In 2018, Pride finally made it officially to Homer, Alaska.
The first ever Pride March was held in the city on Saturday, with participants coloring the streets with rainbows, music and joy from WKFL Park on Pioneer Avenue to Grace Ridge Brewery on Ocean Drive.
An estimated 280 men, women and children (and several dogs) turned out for the event. It was the first march held during the first official Pride Month the city has seen. Mayor Bryan Zak read a mayoral recognition of Pride Month outside Homer City Hall on June 11, after the council meeting where the recognition was meant to be read was canceled. Three council members declined to attend the day of the meeting, causing there to be a lack of a quorum.
You’d never guess the mayoral recognition had ignited a recent controversy while observing Saturday’s celebration, though. Participants young and old painted faces and mingled with each other at WKFL Park before setting off on the march.
Catriona Reynolds, executive director of Kachemak Bay Family Planning Clinic, is one of the people who helped organize the march. The idea was floated about a year ago, she said, but the timing wasn’t quite right since it wasn’t June.
Matthew Smith and Jason Davis moved to Homer about a year ago and were also behind the push for Pride Month. They co-signed the letter sent to Zak asking for a mayoral recognition, helped reserve the park and analyzed the march route.
Smith and Davis said they were worried at first that their family of five would make up half the pride participants. They were happy to see all the families that came out to celebrate in the end.
Several members of local government and the clergy also came out to show their support for the LGBTQ community, including Zak, Rep. Paul Seaton (R-Alaska), Kenai Peninsula Borough Assembly member Kelly Cooper, Homer City Council member Donna Aderhold and KPBSD School Board member Zen Kelly.

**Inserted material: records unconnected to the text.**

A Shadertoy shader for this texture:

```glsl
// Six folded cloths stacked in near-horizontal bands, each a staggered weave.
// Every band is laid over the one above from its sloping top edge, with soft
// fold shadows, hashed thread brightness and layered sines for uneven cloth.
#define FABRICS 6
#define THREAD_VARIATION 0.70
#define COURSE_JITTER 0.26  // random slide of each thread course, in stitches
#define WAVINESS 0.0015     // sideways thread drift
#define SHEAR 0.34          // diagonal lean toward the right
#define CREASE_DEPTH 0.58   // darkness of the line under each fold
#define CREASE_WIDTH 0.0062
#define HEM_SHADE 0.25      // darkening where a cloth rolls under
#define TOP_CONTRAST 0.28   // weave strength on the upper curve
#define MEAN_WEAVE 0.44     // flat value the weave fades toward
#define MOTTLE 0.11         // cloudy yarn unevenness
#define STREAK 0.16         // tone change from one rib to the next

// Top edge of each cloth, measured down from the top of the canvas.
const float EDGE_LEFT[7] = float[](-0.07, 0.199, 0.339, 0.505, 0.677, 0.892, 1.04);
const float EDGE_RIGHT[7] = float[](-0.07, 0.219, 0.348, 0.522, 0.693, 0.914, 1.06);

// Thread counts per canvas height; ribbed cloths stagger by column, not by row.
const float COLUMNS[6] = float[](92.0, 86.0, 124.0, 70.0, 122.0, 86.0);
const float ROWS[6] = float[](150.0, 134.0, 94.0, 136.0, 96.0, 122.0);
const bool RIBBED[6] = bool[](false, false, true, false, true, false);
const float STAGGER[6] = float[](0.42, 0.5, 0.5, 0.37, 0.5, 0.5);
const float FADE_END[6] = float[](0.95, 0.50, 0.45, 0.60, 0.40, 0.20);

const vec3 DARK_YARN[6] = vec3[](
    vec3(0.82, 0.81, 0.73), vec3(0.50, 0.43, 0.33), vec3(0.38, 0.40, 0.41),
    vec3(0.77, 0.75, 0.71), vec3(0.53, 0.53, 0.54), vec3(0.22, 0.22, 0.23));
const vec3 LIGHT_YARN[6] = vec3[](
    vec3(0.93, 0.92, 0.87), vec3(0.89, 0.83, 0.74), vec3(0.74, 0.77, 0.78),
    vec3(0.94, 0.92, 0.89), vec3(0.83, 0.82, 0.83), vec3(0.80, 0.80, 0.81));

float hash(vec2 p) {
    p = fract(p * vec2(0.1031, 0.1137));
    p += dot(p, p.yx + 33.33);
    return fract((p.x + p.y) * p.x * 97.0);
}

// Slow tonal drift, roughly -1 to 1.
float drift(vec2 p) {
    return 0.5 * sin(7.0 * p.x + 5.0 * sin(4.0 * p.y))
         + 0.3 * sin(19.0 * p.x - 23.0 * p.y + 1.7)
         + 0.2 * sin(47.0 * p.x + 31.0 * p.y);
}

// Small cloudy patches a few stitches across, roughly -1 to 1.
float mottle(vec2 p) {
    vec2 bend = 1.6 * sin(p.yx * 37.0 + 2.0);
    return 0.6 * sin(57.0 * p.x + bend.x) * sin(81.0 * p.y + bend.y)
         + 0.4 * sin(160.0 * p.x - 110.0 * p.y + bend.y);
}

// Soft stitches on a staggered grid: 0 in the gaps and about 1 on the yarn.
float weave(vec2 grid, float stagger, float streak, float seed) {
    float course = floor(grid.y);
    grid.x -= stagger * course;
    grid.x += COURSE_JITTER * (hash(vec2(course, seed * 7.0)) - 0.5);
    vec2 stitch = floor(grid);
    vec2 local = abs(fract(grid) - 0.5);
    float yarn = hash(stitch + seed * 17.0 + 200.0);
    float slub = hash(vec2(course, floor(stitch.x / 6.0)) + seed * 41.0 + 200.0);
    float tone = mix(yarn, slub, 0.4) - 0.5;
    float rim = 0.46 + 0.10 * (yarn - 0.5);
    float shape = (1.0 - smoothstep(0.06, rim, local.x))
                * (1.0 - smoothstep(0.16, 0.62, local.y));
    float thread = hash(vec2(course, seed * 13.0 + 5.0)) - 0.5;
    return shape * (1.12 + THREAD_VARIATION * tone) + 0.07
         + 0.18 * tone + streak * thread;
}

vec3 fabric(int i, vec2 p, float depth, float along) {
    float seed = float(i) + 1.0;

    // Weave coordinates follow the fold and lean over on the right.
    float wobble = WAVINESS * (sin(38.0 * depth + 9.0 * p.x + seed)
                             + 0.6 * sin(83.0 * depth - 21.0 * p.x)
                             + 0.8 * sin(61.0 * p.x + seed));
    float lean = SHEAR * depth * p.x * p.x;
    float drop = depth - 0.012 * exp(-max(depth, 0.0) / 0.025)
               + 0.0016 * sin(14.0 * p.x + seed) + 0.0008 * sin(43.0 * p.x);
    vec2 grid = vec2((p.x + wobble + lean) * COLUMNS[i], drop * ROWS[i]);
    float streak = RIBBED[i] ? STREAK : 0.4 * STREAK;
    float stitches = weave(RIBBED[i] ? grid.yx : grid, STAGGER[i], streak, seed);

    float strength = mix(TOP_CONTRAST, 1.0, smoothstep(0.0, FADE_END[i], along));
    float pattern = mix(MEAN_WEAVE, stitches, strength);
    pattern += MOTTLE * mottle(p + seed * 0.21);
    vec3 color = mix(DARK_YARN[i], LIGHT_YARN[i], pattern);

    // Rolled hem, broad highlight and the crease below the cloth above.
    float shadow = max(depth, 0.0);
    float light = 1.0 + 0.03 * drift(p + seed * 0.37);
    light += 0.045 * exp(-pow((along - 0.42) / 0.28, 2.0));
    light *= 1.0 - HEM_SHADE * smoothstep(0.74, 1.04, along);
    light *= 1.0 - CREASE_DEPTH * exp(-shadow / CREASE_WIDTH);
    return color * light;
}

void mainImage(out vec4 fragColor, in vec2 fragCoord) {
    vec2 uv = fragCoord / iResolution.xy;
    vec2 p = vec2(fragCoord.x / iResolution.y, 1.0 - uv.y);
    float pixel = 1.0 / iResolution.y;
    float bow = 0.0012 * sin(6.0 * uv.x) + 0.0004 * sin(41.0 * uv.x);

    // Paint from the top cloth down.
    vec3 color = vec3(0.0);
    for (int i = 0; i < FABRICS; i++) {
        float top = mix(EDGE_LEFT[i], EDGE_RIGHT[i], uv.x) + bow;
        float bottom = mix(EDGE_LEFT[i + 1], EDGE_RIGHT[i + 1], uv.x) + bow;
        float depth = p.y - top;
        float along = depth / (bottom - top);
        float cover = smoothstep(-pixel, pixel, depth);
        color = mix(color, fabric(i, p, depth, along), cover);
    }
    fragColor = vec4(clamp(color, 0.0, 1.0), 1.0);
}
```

Lisa Talbott, pastor at Homer United Methodist Church, marched with a sign that said “Love your neighbors as yourself.”
“I feel that it’s very important as a Christian to follow Jesus’ commandment to love our neighbors,” she said. “And one of the ways that we love our neighbors is showing up, standing in solidarity, especially for people who have been traditionally marginalized or hidden or pushed away, and to lend our voice and our love to show that everybody is a beloved child of God.”
Connor Schmidt is the Peer Education Coordinator for the R.E.C. Room in Homer, which, in addition to providing a safe space for youth and promoting healthy life choices, serves as a meeting place for an LGBTQ support group. He helped organize and promote the march along with Minda Morris, a physical therapist at South Peninsula Hospital.
“I think that Homer should be open and I think that it’s an important part of society,” Morris said of why she wanted to get involved.
“I’m just so excited,” Schmidt said. “It’s cool to see how many teens showed up here. I recognize just so many folks from the R.E.C. Room.”
Participant Kris Holderied said she’s been in a lot of pride marches in a lot of different places, but that something stood out to her about this one.
“In most of those marches it was mostly gay folks, and in Homer, it’s everybody,” she said. “And that kind of support is just heartwarming. And it’s so Homer.”
As Schmidt noticed, a large portion of the march participants on Saturday were made up of teenagers, adolescents and small children. Falcom Greear is a recent Homer High School graduate who said he strongly supports LGTBQ rights, pride, and everyone in the Homer community.
“I was so happy to get off work to come to this because this is a really huge event,” Greear said. “I’m so happy that a lot of people came. I was surprised … this is a great turnout. And Homer … I knew before, but I know now that Homer has more acceptance and love for everyone here.”